We have now reached Thursday of Holy Week, or as some know it by Maundy Thursday. Today is the day that Jesus shared his Last Supper with his disciples.

Jesus was the host, he made the arrangements, and he had a lot to do any say in a very short window of time. The last supper may well be the most important dinner party the world has ever known.

I really enjoy the way Matthew tells the story. Things unfold as we come to expect. Bread is broken, wine is poured, Jesus predicts his death, and everyone swears their loyalty to Jesus up to and including their own deaths.

But buried in this familiar passage is some of the most amazing news humanity has ever been given; a new covenant.

During one of Israel’s lowest points, when their very survival seemed to be threatened, God promised that he would one day make a new covenant, a different covenant with his people. This covenant would be internal, not external. They would not be given a new set of rules to follow but a heart ready to serve God.

And a new heart is something that we desperately need. If we were to scan the our news feeds on any given day and what would we find? We find stories of poverty, of sickness, of war, of violence, of greed, of injustices of all kinds.

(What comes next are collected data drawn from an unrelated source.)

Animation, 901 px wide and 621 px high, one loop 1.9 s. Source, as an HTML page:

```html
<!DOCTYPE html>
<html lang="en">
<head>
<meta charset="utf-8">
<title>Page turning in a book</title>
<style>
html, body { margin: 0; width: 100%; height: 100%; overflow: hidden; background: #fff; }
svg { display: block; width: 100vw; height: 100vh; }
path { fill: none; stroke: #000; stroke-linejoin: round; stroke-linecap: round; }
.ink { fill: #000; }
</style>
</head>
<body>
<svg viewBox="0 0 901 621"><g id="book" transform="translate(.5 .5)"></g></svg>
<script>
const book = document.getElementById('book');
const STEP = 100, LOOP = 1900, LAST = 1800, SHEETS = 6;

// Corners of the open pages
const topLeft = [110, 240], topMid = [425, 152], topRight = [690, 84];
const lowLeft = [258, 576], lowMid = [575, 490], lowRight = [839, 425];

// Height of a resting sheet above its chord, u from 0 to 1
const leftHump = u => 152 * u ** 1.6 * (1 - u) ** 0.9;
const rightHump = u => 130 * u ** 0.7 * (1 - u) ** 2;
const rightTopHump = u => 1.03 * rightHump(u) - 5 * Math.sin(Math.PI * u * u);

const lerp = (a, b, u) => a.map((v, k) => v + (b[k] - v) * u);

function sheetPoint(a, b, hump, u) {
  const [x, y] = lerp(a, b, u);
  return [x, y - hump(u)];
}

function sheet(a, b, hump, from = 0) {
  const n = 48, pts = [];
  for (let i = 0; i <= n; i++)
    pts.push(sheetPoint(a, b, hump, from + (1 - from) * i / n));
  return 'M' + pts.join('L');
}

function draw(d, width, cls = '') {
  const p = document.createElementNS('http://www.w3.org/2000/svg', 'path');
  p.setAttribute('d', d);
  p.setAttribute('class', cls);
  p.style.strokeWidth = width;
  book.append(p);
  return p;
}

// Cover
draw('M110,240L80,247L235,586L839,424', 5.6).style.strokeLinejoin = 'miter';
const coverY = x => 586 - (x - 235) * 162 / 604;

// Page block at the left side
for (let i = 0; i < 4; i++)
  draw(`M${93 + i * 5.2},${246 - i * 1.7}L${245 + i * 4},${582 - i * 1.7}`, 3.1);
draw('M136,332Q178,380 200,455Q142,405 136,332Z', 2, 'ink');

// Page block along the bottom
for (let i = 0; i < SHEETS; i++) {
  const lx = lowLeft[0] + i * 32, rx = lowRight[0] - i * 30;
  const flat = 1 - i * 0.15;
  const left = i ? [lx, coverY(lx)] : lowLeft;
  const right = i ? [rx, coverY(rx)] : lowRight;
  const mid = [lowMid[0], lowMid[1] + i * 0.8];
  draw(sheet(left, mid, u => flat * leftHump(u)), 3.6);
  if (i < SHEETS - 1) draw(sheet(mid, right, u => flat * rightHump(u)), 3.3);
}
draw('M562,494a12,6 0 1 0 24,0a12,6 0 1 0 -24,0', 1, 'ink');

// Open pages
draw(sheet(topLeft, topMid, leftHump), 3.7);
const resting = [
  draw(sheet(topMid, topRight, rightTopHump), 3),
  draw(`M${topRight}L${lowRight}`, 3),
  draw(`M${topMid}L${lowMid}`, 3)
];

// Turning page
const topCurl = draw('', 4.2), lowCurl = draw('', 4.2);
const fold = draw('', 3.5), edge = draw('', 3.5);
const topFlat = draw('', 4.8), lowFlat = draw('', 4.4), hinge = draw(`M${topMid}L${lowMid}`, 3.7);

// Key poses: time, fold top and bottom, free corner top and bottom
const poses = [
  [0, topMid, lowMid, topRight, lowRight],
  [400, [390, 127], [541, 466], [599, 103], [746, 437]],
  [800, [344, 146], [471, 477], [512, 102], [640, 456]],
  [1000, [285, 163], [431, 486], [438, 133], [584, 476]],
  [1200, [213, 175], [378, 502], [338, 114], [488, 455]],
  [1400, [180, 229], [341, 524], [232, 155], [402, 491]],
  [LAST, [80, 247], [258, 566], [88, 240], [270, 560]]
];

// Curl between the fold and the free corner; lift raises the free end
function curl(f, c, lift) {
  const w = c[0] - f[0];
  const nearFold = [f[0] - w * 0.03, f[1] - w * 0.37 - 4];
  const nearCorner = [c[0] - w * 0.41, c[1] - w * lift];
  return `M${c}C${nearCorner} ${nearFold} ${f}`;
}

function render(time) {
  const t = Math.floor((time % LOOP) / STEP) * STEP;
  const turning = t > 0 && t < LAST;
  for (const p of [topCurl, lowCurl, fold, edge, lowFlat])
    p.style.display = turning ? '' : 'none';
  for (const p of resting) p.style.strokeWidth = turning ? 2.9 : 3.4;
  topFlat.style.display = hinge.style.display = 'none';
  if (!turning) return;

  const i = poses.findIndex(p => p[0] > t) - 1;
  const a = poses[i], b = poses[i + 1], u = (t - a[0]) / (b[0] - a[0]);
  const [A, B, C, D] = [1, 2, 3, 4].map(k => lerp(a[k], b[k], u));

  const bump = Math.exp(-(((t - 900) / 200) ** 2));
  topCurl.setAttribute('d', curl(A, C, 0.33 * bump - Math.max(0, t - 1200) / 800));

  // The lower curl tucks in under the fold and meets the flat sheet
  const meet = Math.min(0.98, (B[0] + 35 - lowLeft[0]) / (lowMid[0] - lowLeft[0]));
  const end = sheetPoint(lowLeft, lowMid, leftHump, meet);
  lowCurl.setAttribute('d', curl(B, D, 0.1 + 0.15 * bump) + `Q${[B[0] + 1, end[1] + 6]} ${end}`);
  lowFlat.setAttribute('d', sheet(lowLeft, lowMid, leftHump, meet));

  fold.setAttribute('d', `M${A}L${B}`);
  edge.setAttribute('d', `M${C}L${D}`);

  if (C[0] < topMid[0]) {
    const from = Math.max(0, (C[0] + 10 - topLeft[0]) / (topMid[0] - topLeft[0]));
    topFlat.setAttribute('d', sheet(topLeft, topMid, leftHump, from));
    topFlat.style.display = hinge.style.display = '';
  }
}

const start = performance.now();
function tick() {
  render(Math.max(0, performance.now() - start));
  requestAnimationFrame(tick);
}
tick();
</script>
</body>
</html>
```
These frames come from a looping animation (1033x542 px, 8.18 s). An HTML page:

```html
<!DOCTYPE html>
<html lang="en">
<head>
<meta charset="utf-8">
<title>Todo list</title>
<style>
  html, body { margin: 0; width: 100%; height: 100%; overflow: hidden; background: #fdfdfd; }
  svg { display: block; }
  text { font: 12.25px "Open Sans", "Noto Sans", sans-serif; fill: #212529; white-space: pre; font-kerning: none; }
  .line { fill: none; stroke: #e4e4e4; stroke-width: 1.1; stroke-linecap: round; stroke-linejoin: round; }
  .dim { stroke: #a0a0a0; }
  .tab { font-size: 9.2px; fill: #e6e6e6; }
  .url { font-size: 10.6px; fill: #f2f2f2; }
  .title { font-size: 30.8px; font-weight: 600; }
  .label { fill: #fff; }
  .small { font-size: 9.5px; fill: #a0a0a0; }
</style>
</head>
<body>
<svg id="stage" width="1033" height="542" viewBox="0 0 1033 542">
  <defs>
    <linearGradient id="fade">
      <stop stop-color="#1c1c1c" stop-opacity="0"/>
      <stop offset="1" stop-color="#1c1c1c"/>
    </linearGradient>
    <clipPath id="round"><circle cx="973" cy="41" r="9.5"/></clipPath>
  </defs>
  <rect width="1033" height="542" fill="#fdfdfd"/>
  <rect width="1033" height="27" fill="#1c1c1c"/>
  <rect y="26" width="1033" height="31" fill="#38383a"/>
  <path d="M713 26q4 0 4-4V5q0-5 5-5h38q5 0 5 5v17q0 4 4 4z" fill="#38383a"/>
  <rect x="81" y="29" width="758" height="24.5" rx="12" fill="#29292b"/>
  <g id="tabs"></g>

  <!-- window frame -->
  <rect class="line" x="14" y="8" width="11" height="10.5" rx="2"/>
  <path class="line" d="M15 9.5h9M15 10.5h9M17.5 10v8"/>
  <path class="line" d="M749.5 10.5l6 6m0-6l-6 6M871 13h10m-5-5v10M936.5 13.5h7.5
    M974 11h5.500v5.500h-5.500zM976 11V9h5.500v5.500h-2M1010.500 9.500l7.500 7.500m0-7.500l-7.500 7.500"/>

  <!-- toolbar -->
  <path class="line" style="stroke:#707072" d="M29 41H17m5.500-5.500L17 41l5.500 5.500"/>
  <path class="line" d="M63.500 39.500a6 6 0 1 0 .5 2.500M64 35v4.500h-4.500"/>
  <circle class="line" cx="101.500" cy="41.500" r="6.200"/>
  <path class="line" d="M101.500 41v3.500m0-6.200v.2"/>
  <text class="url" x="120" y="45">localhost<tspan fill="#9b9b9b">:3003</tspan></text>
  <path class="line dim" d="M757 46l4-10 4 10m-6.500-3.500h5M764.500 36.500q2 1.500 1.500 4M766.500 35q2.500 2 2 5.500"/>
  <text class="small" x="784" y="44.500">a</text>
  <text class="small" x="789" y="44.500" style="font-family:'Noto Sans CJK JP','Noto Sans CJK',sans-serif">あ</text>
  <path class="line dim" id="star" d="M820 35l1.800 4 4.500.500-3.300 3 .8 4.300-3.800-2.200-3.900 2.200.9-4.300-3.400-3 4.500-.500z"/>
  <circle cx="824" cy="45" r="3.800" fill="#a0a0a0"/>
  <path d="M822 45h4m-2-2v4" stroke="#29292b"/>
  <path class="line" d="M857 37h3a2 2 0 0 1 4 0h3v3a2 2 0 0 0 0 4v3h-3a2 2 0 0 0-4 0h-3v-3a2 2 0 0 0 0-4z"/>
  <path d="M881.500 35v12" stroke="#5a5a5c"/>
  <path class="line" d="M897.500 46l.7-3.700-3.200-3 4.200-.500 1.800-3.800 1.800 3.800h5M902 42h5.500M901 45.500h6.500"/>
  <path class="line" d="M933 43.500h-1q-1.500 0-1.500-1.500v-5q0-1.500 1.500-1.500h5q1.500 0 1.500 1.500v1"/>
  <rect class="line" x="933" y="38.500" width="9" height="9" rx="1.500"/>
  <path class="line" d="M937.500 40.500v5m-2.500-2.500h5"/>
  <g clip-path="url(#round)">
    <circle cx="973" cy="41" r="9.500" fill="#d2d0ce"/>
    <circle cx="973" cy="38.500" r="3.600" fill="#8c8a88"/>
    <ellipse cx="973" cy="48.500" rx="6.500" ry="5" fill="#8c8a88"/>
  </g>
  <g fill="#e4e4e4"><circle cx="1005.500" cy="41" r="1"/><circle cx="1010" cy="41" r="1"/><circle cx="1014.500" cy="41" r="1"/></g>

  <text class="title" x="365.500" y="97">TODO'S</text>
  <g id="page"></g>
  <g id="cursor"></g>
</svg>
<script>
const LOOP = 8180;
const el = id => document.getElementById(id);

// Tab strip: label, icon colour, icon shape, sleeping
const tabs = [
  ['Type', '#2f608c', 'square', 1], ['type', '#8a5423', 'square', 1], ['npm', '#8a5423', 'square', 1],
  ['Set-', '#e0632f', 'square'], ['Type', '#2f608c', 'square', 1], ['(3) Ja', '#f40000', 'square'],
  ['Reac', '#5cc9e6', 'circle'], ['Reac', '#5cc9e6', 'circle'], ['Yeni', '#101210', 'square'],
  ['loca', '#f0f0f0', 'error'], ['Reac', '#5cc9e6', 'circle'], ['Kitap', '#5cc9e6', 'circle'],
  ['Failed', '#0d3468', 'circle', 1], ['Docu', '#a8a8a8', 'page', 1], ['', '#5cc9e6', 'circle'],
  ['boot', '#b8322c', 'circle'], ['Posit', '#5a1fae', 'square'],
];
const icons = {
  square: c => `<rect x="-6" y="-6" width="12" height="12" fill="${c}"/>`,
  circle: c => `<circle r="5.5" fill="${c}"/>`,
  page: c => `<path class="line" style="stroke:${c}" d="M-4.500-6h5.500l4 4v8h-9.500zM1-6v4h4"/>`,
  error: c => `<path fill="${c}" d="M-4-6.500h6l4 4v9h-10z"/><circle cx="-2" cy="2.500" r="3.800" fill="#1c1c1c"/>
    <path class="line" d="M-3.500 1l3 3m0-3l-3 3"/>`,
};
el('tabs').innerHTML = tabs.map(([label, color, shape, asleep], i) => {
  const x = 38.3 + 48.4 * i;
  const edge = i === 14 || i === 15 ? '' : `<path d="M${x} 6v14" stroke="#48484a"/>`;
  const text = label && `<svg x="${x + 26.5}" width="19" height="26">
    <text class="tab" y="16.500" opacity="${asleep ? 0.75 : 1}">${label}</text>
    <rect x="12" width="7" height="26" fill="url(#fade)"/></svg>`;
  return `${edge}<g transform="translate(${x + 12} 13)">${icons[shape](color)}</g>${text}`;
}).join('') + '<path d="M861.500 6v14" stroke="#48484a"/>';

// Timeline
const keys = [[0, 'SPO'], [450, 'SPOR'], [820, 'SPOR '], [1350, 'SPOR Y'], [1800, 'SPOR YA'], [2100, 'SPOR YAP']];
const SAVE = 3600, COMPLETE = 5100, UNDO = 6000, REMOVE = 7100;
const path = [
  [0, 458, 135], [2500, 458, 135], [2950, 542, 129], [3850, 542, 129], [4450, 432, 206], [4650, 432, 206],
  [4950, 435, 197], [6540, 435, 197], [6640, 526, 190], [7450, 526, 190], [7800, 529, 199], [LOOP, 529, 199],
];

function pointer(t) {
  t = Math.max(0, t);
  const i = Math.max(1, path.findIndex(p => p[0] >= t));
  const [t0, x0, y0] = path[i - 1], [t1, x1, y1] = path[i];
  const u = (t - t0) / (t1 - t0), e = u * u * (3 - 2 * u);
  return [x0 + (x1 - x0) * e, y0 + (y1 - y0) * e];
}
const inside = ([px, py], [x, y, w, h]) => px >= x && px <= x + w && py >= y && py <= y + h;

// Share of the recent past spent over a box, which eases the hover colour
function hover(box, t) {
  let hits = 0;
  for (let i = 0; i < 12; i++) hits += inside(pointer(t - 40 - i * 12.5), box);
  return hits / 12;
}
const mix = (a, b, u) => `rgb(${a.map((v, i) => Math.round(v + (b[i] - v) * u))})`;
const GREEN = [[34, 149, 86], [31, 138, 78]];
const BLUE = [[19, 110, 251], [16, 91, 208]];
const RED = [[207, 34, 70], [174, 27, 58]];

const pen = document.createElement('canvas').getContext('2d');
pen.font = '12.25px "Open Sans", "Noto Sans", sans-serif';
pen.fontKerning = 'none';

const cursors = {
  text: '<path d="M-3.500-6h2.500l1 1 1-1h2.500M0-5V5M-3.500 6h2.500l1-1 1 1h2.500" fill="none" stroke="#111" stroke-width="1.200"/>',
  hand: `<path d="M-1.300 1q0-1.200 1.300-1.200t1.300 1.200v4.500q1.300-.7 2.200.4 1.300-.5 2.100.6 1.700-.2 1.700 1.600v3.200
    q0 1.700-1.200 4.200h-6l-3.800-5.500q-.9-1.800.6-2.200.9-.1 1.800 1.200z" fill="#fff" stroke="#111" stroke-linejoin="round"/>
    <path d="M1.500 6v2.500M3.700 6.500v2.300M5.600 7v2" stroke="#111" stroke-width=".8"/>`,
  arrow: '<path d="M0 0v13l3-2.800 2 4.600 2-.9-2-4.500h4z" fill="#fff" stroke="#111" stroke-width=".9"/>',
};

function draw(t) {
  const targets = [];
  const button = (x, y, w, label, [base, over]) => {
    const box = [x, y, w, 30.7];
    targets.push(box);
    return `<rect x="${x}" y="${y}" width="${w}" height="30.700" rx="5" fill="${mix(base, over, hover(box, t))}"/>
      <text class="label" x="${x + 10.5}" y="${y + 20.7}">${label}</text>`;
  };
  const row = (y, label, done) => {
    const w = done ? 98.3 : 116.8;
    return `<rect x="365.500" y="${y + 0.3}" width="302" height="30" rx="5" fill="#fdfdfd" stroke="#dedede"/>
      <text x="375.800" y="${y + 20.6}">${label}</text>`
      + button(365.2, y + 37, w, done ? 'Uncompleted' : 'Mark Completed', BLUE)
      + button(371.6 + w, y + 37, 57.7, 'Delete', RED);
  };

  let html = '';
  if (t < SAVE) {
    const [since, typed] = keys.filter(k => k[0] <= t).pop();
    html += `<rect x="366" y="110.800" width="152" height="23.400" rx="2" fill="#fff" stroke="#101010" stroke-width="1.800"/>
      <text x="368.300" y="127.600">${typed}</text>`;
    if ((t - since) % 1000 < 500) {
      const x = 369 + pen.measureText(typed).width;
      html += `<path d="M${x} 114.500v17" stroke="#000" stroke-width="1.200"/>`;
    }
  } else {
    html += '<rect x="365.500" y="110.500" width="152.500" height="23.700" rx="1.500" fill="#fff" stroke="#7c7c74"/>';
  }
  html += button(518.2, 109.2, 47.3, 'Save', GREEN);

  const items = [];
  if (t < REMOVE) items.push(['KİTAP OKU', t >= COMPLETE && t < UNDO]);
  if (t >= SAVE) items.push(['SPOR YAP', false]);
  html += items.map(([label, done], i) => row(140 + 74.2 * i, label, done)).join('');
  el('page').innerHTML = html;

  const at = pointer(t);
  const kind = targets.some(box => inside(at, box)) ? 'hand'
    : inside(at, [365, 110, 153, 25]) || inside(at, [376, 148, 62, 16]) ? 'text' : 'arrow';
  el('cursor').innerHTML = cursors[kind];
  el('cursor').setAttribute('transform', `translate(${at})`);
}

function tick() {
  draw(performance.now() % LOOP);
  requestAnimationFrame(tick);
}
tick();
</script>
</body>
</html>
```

It seems obvious that humanity has a heart problem. And Jesus is offering a heart solution. Not more rules. Not more rituals. Not even more religion. Jesus is offering more of himself, he is offering more God.

The promise of the new covenant is one of the most beautiful verses in the bible, ‘I will be their God, and they will be my people. No longer will they teach their neighbour, nor say to one another, ‘Know the LORD,’ because they will all know me, from the least of them to the greatest,” declares the LORD. “For I will forgive their wickedness and will remember their sins no more.”

As Jesus broke the bread and poured the wine he said that this covenant begins now, and that it begins with him. He would make it possible for us to have new hearts, and he would make it possible for us to be made right with God.

As you go about your day today and your stomach inevitably reminds you that you are hungry, take time and reflect on all Jesus said and did at the Last Supper. Likewise next time you take communion remember how much more was given that night then a little bread and wine.

Recieving Communion #2